Dick's book, which I haven't read, was set in a 1962 where the Germans and Japanese had won the war. Roosevelt had been assassinated, and isolationism stymied the military build-up and thus the Axis powers won. In the series, the Germans hold the Eastern United States, while Japan has the West Coast. The Rockies are the "neutral zone," a kind of Wild West where anything goes.

The main character is Juliana Crane (Alexa Davalos). Her step-sister gives her a film canister before she is murdered by the Japanese police, or Kempeitai. Davalos gets involved in the resistance, and takes the film to the neutral zone. She meets a young truck driver (Luke Kleintank), who is a Nazi agent, but we're never quite sure of his loyalties. He is working for John Smith (a brilliant Rufus Sewell), who is American born but works for the SS and is completely loyal to the Reich.

Meanwhile, Davalos' boyfriend (Rupert Evans) is captured and pressed for Davalos' whereabouts. He won't talk, and Inspector Kido (the fantastic Joel de la Fuente) discovers he is part Jewish. Evans' sister and her children end up gassed, and he is bereft. He decides he is going to assassinate the Japanese Crown Prince (who I guess today is Akihito) but before he can someone else does, but he's been spotted in the crowd with a gun.
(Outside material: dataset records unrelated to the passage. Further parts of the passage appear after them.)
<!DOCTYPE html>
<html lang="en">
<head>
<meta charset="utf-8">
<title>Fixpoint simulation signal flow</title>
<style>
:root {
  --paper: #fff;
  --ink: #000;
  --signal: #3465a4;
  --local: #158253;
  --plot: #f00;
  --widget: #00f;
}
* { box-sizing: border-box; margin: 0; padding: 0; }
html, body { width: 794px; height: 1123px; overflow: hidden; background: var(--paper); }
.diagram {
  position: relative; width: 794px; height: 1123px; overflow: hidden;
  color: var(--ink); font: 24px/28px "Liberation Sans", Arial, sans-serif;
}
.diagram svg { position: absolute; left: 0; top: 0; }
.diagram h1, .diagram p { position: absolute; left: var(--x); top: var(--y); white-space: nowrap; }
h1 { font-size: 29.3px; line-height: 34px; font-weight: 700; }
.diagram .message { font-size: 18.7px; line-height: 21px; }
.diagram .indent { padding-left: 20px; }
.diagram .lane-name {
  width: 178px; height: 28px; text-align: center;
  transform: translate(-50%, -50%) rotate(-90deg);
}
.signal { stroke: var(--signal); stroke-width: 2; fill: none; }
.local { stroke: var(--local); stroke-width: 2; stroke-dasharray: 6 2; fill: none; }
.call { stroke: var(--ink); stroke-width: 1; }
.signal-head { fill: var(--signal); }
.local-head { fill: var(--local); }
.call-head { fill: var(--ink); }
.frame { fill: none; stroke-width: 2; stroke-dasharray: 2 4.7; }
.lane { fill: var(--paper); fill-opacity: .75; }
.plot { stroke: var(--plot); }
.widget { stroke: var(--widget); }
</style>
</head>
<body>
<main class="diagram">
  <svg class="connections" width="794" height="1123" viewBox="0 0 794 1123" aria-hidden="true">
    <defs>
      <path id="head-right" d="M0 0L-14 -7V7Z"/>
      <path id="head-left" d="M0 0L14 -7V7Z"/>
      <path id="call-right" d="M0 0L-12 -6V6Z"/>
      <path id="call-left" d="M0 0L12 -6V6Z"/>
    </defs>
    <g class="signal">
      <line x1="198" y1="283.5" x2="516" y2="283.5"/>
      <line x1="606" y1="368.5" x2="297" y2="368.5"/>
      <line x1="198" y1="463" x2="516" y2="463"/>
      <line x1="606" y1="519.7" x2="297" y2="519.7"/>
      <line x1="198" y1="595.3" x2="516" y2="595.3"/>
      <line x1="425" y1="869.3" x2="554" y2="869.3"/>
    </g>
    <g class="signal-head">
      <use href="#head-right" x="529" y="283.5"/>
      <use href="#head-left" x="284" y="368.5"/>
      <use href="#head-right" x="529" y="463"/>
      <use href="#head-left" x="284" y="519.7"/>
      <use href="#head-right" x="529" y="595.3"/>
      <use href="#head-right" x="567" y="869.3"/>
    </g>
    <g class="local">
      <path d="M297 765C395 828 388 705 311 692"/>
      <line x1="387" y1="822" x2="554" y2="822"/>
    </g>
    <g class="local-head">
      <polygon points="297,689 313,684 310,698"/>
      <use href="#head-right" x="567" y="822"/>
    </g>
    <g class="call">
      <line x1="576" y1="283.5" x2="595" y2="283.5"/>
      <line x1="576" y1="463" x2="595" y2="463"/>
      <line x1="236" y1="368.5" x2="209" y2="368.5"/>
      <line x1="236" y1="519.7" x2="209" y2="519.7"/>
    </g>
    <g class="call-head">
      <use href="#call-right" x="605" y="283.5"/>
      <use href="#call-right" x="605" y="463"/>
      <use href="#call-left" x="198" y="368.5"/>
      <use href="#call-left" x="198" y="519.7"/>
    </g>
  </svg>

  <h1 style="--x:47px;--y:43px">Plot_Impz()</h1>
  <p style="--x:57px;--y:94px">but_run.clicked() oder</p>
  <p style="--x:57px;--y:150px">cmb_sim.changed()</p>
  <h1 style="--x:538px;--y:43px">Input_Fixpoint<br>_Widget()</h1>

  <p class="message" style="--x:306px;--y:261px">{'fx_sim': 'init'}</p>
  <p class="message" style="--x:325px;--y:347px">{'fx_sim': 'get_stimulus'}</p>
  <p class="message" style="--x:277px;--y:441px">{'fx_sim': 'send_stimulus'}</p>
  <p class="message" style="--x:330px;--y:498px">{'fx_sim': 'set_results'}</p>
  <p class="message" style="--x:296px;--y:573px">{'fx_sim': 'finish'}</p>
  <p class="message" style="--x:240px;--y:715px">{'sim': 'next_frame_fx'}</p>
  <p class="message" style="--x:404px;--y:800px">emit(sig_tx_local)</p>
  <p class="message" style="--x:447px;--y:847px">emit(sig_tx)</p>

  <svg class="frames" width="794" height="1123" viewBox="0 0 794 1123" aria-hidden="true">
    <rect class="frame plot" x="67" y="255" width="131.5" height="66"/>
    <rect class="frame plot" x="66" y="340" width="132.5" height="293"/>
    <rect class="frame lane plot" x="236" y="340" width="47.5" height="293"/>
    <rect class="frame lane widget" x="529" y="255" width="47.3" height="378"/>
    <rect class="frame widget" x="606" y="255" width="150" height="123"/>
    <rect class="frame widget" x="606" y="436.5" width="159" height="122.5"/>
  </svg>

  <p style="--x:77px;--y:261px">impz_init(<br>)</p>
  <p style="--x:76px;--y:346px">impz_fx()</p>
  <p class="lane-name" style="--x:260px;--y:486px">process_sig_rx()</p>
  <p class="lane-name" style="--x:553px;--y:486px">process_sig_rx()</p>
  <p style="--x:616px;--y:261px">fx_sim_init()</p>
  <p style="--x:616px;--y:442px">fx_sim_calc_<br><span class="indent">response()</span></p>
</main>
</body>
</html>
There are many other subplots, such as the Japanese Trade Minister (Cary-Hiroyuki Tagawa) attempting to forestall war with Germany by helping a high-ranking Nazi to give Japan the secret of the A-bomb (which in this alternative universe, was developed by Heisenberg for the Germans). But the key element is that everyone is chasing after newsreel films, supposedly showing images of the Allies winning the war, and that are made by someone known as the Man in the High Castle.

What makes this series, created by Frank Spotnitz, work is that it creates a general paranoia that must be felt under repressive regimes. And still, seventy years later, and generations beyond those who experienced it, the sight of men in Nazi uniforms and flags with Swastikas flying over American buildings gives chills. What's really amazing is that by the end of the film, when some things are sorted out (but not all, we do need another season) is that you may find yourself sympathizing with Adolph Hitler.

The acting, writing,and directing in The Man in the High Castle is uniformly excellent. I would also like to mention Burn Gorman, known as the Marshal, who keeps the law in the neutral zone; Brennan Brown, as a snooty American antiques dealer who will play a huge part in the assassination attempt; and Carsten Norgaard as the Nazi who becomes disgusted with the movement and tries to ensure peace.

The final image of the series, which I will not reveal here, calls into question everything we have seen in the series up to that point, therefore I will be there when Season 2 arrives.

No comments:

Post a Comment